It’s been a while since I’ve updated the blog. Here’s a quick video showing how to create a table of contents for a print book when using LibreOffice.
NOTE: UPDATED WITH VIDEO 6/24/18
If you read e-books, you’ve seen it. The Table of Contents at the beginning of a book, listed in blue. Tap or double-click a chapter name and voilà, you’re there. Nifty, huh? If you use Word, you know how to create that ToC, or can readily find out how, because instructions abound on the web. Heck, even KDP explains it somewhere. But what if you use a Mac and LibreOffice? You’ll find nothing helpful on Amazon’s KDP site because a) they’re indifferent to Mac users, b) they’re indifferent to LibreOffice users, and c) they’re indifferent to Mac users who utilize LibreOffice. What to do?
You could save your ODT file as a DOC or DOCX, which kind of defeats the purpose of using Libre if you ask me. Not so very long ago, KDP used to tell Mac users to hand code all the HTML, good luck! Now their not-so-helpful help entry merely says to use hyperlinks and bookmarks. Which brings me to the crux of the matter.
I use Calibre to create an EPUB from an ODT file. I never created that active ToC because I didn’t know how, didn’t have time to learn, and didn’t have the inclination to wander the web trying to find out how. Yesterday, however, through some semi-useful information found on the internet and a lot of trial and error, I figured it out.
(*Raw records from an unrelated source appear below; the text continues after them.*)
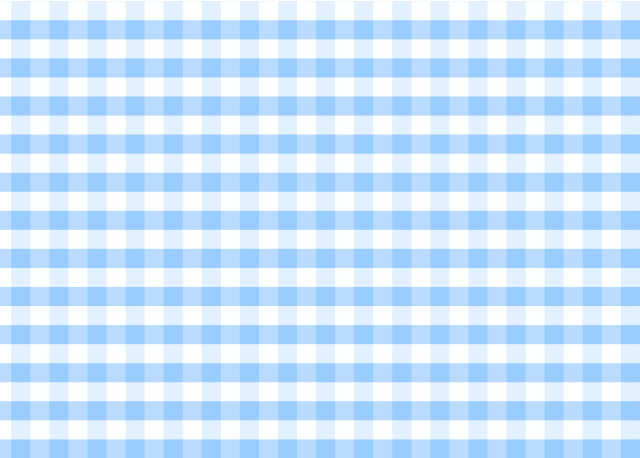
Write a WebGL 1 fragment shader that draws this pattern.

```glsl
precision highp float;

// Pale blue gingham: faint vertical bands cross stronger horizontal ones.
// Each set is a repeating, edge-smoothed stripe; their two coverages blend
// four flat colours, and a thin white margin closes the top edge.

uniform vec2 u_resolution;

// Lengths are fractions of the canvas width, measured from the top left.
const float PITCH = 0.05953;
const float BAND_WIDTH = 0.5 * PITCH;
const float FIRST_COLUMN = 0.0176;
const float FIRST_ROW = 0.0317;
const float TOP_MARGIN = 0.0021;

const vec3 WHITE = vec3(0.996, 1.0, 1.0);
const vec3 COLUMN_BLUE = vec3(0.885, 0.942, 1.0);
const vec3 ROW_BLUE = vec3(0.72, 0.86, 1.0);
const vec3 CROSSING_BLUE = vec3(0.6, 0.8, 1.0);

// Smoothed step that is one pixel wide.
float edge(float signedDistance, float pixel) {
    return clamp(signedDistance / pixel + 0.5, 0.0, 1.0);
}

// Coverage of a band that begins at start and repeats every pitch.
float stripe(float position, float start, float width, float pitch, float pixel) {
    float center = start + 0.5 * width;
    float offset = (fract((position - center) / pitch + 0.5) - 0.5) * pitch;
    return edge(0.5 * width - abs(offset), pixel);
}

// Colour of the cloth for the given column and row coverages.
vec3 gingham(float column, float row) {
    vec3 betweenRows = mix(WHITE, COLUMN_BLUE, column);
    vec3 insideRow = mix(ROW_BLUE, CROSSING_BLUE, column);
    return mix(betweenRows, insideRow, row);
}

void main() {
    float pixel = 1.0 / u_resolution.x;
    vec2 position = vec2(gl_FragCoord.x, u_resolution.y - gl_FragCoord.y) * pixel;

    float column = stripe(position.x, FIRST_COLUMN, BAND_WIDTH, PITCH, pixel);
    float row = stripe(position.y, FIRST_ROW, BAND_WIDTH, PITCH, pixel);
    float cloth = edge(position.y - TOP_MARGIN, pixel);

    gl_FragColor = vec4(mix(WHITE, gingham(column, row), cloth), 1.0);
}
```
There may be a better and faster way, but this seems to work and is fairly simple. Continue reading